* _GOAL OF THE EXERCISE_
Show all lines containing "hump" from the data below.

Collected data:
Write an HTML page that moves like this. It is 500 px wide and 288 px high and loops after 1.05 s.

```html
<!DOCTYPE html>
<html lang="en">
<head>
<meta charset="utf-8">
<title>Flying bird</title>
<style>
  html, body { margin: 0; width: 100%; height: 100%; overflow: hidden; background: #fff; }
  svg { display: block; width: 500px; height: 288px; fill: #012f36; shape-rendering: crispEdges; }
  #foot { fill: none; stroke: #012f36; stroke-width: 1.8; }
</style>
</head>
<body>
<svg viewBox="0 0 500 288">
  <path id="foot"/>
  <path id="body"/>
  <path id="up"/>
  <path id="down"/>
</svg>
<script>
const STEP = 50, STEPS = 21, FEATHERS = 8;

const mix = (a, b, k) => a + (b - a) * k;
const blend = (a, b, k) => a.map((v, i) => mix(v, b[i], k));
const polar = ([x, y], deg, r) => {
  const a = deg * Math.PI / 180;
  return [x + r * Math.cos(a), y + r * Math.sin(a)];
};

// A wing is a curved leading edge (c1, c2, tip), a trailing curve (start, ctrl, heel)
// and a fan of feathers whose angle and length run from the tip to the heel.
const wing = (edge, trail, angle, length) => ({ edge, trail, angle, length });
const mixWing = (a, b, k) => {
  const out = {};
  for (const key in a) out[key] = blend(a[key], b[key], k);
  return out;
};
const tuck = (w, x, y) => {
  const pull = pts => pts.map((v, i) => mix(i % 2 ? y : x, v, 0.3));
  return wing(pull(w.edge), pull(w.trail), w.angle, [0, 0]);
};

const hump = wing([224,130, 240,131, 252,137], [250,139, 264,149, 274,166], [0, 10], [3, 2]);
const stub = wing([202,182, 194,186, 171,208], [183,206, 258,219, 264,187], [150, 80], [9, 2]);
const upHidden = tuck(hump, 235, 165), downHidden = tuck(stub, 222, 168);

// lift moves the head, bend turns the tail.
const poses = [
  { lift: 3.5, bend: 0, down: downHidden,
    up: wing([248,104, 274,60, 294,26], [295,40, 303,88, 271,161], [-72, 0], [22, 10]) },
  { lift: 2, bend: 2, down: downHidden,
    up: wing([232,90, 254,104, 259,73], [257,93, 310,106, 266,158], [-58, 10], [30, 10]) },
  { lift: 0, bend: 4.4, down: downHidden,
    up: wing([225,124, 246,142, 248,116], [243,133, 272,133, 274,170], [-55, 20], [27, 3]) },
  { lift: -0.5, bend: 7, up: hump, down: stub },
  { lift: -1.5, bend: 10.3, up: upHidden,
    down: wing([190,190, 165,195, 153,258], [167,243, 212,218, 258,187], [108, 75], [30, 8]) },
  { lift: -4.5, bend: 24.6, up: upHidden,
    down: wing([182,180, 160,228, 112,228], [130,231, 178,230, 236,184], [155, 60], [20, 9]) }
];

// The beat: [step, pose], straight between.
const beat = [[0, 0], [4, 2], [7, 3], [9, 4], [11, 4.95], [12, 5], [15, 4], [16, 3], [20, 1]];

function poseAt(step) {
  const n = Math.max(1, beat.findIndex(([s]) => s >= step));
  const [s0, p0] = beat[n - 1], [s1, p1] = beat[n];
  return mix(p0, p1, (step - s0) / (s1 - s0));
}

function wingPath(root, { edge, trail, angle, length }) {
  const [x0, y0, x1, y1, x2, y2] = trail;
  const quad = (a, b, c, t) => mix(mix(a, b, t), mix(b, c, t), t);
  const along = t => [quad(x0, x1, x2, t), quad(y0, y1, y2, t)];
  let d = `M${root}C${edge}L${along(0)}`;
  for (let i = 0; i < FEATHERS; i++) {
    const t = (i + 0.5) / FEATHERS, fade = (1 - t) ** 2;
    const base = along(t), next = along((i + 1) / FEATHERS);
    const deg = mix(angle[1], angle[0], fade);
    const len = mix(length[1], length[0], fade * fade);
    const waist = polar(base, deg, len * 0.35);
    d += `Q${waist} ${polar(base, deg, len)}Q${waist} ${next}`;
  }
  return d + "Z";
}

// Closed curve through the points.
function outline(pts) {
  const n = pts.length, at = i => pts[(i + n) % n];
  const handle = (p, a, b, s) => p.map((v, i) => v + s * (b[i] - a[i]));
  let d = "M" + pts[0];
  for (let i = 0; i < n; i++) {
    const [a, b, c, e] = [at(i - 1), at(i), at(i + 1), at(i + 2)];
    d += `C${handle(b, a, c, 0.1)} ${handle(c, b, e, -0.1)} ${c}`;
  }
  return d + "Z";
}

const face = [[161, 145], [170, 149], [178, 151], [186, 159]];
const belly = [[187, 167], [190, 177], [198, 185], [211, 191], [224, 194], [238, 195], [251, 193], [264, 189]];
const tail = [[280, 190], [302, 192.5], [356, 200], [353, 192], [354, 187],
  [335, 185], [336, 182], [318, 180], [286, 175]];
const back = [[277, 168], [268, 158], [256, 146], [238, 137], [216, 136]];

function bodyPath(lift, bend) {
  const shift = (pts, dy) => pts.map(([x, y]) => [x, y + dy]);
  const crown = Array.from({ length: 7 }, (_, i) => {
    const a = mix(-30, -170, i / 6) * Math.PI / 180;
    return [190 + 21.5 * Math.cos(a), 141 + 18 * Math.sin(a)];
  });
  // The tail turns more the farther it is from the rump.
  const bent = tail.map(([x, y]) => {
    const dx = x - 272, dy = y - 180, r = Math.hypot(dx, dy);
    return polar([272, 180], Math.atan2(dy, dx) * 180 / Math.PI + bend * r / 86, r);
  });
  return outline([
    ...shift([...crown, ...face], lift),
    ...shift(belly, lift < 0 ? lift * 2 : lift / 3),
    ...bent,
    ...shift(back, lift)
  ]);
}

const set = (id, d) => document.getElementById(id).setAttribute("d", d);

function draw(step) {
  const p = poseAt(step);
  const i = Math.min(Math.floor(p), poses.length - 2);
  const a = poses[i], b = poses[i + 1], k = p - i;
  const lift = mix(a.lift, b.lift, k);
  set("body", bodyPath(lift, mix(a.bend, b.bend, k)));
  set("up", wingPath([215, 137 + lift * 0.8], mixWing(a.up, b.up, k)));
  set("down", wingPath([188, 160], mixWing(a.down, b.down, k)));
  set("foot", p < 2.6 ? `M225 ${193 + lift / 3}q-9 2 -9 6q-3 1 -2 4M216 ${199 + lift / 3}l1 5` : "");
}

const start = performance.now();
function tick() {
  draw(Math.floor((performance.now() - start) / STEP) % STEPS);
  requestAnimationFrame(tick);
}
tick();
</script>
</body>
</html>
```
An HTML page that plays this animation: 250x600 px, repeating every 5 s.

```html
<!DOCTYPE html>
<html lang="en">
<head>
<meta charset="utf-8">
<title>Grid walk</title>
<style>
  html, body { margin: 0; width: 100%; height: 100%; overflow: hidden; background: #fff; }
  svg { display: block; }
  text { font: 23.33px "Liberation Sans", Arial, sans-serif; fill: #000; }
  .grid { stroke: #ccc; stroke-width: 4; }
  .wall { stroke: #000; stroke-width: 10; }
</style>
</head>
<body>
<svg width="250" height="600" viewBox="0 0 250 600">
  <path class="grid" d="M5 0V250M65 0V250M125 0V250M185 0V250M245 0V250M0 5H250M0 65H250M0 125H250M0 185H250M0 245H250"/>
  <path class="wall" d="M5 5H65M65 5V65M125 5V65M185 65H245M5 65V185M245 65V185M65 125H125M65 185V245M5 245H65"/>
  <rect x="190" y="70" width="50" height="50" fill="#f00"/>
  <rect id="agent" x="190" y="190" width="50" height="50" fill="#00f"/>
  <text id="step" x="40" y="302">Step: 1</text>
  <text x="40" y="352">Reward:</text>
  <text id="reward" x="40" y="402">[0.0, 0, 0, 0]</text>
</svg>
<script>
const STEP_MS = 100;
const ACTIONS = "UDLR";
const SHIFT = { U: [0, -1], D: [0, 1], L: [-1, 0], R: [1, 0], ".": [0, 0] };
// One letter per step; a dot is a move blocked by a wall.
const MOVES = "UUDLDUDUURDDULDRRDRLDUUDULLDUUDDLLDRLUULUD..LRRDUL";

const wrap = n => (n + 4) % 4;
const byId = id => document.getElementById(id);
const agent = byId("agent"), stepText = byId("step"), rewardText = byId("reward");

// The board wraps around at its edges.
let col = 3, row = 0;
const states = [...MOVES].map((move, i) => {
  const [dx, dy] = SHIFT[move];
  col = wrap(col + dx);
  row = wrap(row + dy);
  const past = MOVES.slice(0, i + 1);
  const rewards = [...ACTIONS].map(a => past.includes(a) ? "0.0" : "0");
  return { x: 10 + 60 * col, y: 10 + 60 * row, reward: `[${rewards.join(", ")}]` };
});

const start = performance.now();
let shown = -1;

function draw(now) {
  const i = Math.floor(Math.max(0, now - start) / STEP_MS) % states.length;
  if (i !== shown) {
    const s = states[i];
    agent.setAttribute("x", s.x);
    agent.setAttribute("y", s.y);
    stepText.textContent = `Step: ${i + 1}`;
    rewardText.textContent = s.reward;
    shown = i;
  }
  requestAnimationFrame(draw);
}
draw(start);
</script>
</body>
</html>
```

* _ANSWER SPACE_
const hump = wing([224,130, 240,131, 252,137], [250,139, 264,149, 274,166], [0, 10], [3, 2]);
const upHidden = tuck(hump, 235, 165), downHidden = tuck(stub, 222, 168);
  { lift: -0.5, bend: 7, up: hump, down: stub },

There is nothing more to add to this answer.